Key changes pending in the legal regulation of data protection
The European Parliament, the Commission and the Council have agreed upon the final text of the General Data Protection Regulation, also known as GDPR. The new regulation will replace the Data Protection Directive, which has been in force since 1995. Its aim is to provide security for European citizens' personal data in the modern digital age and to harmonize related legislation in all EU member states.
After long “trialogue” negotiations—3 years after the first proposal—the three governing bodies agreed upon the final text of the General Data Protection Regulation, which was published on 5 May 2016 in the Official Journal of the European Union. GDPR enters into force on 25 May 2018, replacing the Data Protection Directive which has been in effect for over two decades. From that day on, the new privacy regulation will be applicable in all EU member states.
In light of the former directive, which was enacted in 1995, the final text of GDPR incorporates many significant changes into European privacy regulation. Some examples follow.
Consent requirements for people (data subjects) whose personal data is processed include:
What follows is an overview of important business-related changes introduced by GDPR, and of the main obligations imposed by the new regulation.
1 “Privacy by design” refers to the methodology of applying the principles of built-in (by design) and by default data protection. Its key emphasis is that elements of data protection have to be regarded as obligations in as early as the design phase for processes, systems, applications, etc. and data protection aspects also need to be integrated in to the work of business and IT professionals.
Data subjects’ consent as a legal basis for processing personal data is not a new concept in data protection. However, GDPR introduces more rigorous requirements than the former directive. If an enterprise asks for the consent of a client to process his/her personal data, this consent needs to be expressed in an unambiguous way.
What does this mean in practice? The following table shows a non-exhaustive list of instances in which GDPR imposes stricter requirements than the ones stated in the former data protection directive, in terms of how businesses can obtain clients’ consent to the processing of their personal data.
|The client ticks a box
||The box is pre-ticked
|The client signs a consent statement
||The client’s lack of response
|The client chooses privacy-related technical settings when using an online service
||The client’s inactivity
Among the new requirements introduced by GDPR, the most important task for data processors (also affecting data controllers) is to implement organizational and technical solutions that ensure the protection of processed personal data.

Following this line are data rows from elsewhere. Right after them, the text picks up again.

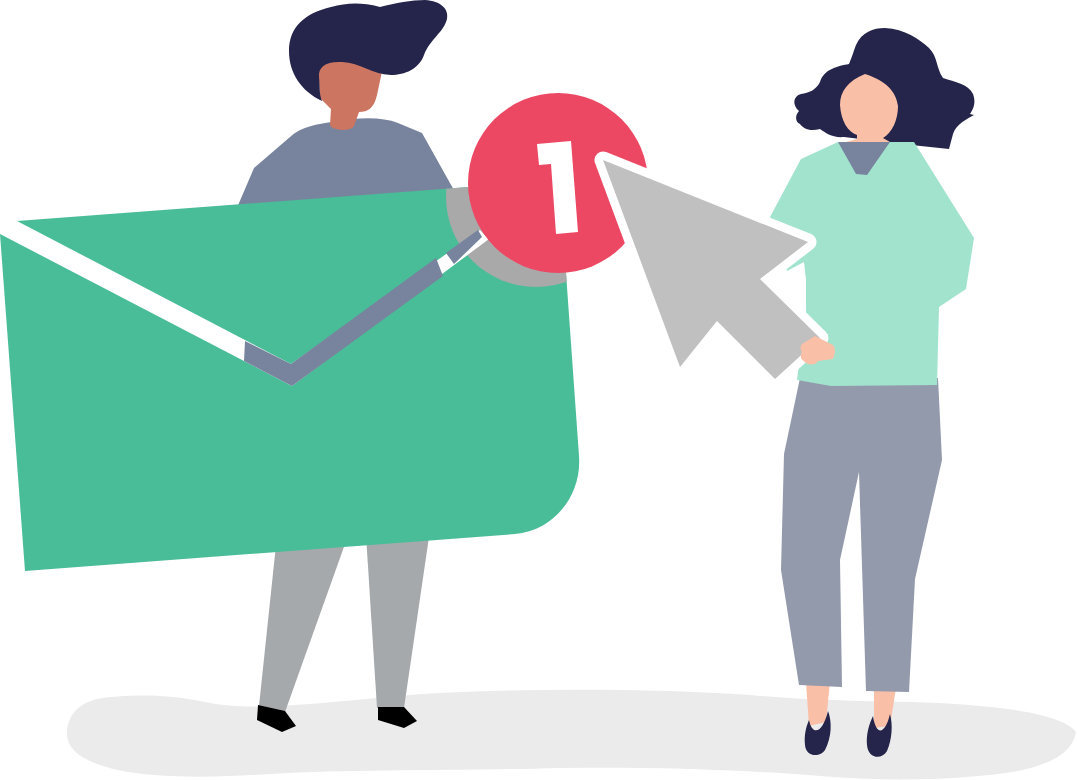
<!DOCTYPE html>
<html lang="en">
<head>
<meta charset="utf-8">
<title>New message notification</title>
<style>
:root {
  --paper: #ffffff;
  --ground: #ebebeb;
  --navy: #25254b;
  --slate: #78849e;
  --trousers: #939aab;
  --grey-trousers: #a5a9ac;
  --green: #49bc98;
  --mint: #a2e3ce;
  --red: #ec4864;
  --shade: #a9a9a9;
  --cursor: #c0c0c0;
  --skin-dark: #cc7561;
  --skin-light: #fabfa7;
  --black: #000000;
}
html, body { margin: 0; height: 100%; overflow: hidden; background: var(--paper); }
.scene { display: block; width: 1077px; height: 780px; }
.ground { fill: var(--ground); }
.hair, .shoe { fill: var(--navy); }
.slate { fill: var(--slate); }
.trousers { fill: var(--trousers); }
.grey-trousers { fill: var(--grey-trousers); }
.black-shoe { fill: var(--black); }
.envelope { fill: var(--green); }
.fold, .numeral { fill: var(--paper); }
.badge { fill: var(--red); }
.badge-shade { fill: var(--shade); }
.sweater { fill: var(--mint); }
.skin-dark { fill: var(--skin-dark); }
.skin-light { fill: var(--skin-light); }
.cursor-edge { fill: var(--paper); stroke: var(--paper); stroke-width: 17; stroke-linejoin: round; }
.cursor { fill: var(--cursor); }
</style>
</head>
<body>
<svg class="scene" viewBox="0 0 1077 780" role="img" aria-label="A man holds a large envelope with one notification while a woman points a cursor at it">
  <defs>
    <clipPath id="envelope-clip">
      <path d="M0 222L469 187L566 272L579 456C582 496 553 531 515 534L25 571Z"/>
    </clipPath>
  </defs>

  <path class="ground" d="M67 732C68 710 86 698 112 697C150 694 175 696 205 702C230 707 250 707 275 706C340 703 385 696 440 693C540 688 660 689 750 695C800 700 850 701 910 702C980 704 1060 711 1076 732C1073 752 1052 764 1018 771C965 780 890 782 820 776C730 769 650 767 560 768C450 771 360 769 270 774C210 778 155 778 118 770C83 762 66 750 67 732Z"/>

  <g id="man">
    <polygon class="grey-trousers" points="276,545 350,530 285,712 259,706"/>
    <polygon class="grey-trousers" points="366,535 430,530 404,708 377,708"/>
    <polygon class="black-shoe" points="258,705 285,711 296,726 282,732 257,720"/>
    <polygon class="black-shoe" points="378,707 404,707 417,721 404,728 378,720"/>
    <path class="slate" d="M236 210L254 168L290 137C302 126 318 124 332 122C360 117 382 117 398 123L422 133L455 192L440 215Z"/>
    <path class="skin-dark" d="M318 62H384L377 95C374 108 368 112 359 112L354 126Q352 130 342 130Q331 129 330 125L331 109L320 98Z"/>
    <path class="hair" d="M322 101C301 91 289 73 289 51C289 27 305 13 331 7C347 3 360 2 380 7C396 3 411 0 425 0C441 1 449 9 447 19C444 32 430 39 424 55C419 69 405 75 391 75C371 74 361 63 342 62C326 61 318 67 319 77C320 86 319 94 322 101Z"/>
  </g>

  <g id="message">
    <path class="envelope" d="M0 234L17 221L469 187L566 273L579 456C582 496 553 531 515 534L25 571Z"/>
    <circle class="badge-shade" cx="536" cy="197" r="90" clip-path="url(#envelope-clip)"/>
    <polygon class="fold" points="0,221 17,221 291,364 480,230 489,239 292,386 0,234"/>
    <polygon class="slate" points="245,341 291,364 436,258 443,276 292,386 244,361"/>
    <polygon class="slate" points="446,253 478,230 482,237 454,264"/>
    <circle class="badge" cx="558" cy="183" r="90"/>
    <polygon class="numeral" role="img" aria-label="1" points="537,144 571,141 578,232 556,234 551,164 539,165"/>
  </g>

  <g id="woman">
    <polygon class="skin-light" points="806,682 830,682 826,722 809,726"/>
    <polygon class="skin-light" points="874,686 896,688 890,726 874,728"/>
    <path class="shoe" d="M809 720C812 735 822 735 828 711C832 721 832 737 825 750C821 757 806 758 805 745C804 735 806 727 809 720Z"/>
    <path class="shoe" d="M873 716C876 736 885 735 890 714C893 725 892 739 887 751C882 760 868 759 867 745C866 735 869 724 873 716Z"/>
    <path class="trousers" d="M800 378H938L942 460L915 579L909 692L866 691L859 472L840 560L842 687L799 685L781 570L784 454Z"/>
    <path class="hair" d="M844 137C832 138 826 133 820 129C809 132 803 128 800 124C795 122 795 115 799 111C792 105 793 96 801 94C809 93 816 90 820 82C824 69 838 66 849 64C852 57 853 53 856 45C862 32 873 28 885 28C905 29 919 39 929 48C938 57 936 68 943 78C955 82 968 84 973 94C976 102 974 108 970 114L974 115C967 119 956 124 953 134L949 149L902 144Z"/>
    <path class="skin-light" d="M865 74C848 81 840 91 840 105C841 121 848 132 857 135V139L846 142L866 154L890 142L883 138C892 133 898 120 898 106C896 91 886 81 865 74Z"/>
    <path class="sweater" d="M801 159L838 142H914L974 238L966 289L939 307L937 385L831 386L797 380L806 310V280L804 262L787 271L770 217Z"/>
    <polygon class="slate" points="838,142 890,142 867,175 856,174"/>
  </g>

  <g id="pointer">
    <polygon class="cursor-edge" points="603,160 808,242 760,279 820,338 775,379 717,321 680,367"/>
    <polygon class="cursor" points="603,160 808,242 760,279 820,338 775,379 717,321 680,367"/>
    <path class="skin-light" d="M802 344L815 336L833 345Q837 350 833 359L818 361Q814 367 806 363Q798 358 802 352Q799 347 802 344Z"/>
  </g>
</svg>
</body>
</html>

While in the former directive this was solely the responsibility of data controllers and the requirements were of a general nature, GDPR includes many specific requirements on the content of contracts between data controllers and data processors and defines new tasks for both controllers and processors.
According to GDPR, data breaches need to be reported to the supervisory authority within 72 hours after the breach has been detected (in Hungary this body is called the National Authority for Data Protection and Freedom of Information, or “NAIH”).
Reporting personal data incidents depends on many factors, like:
One of the most frequently mentioned requirements of the new data protection regulation is the obligation to appoint a data protection officer (DPO). GDPR states that each company whose core activity requires regular and systematic monitoring of data subjects on a large scale, has to appoint a DPO. The same applies for companies who process special categories of personal data on a large scale. Both data controllers and data processors are thus obliged to appoint a DPO.
The DPO may be a staff member or fulfill the tasks on the basis of a service contract as long as his professional qualities, knowledge of data protection law and practices make him suitable for fulfilling such tasks.
When GDPR enters into force, non-compliant enterprises could face fines and the possible payout of compensations.
While the threat that such high fines can be imposed is real, in the short term we do not expect such severe punishment. Enterprises that process large amounts of personal data, however, have to take into consideration that they are likely to be among the first ones whom data protection authorities will review in order to make sure that they are operating in line with GDPR provisions.
Hungarian enterprises have only a year left to make the necessary changes in their operations and organizational structures in order to adhere to the GDPR provisions.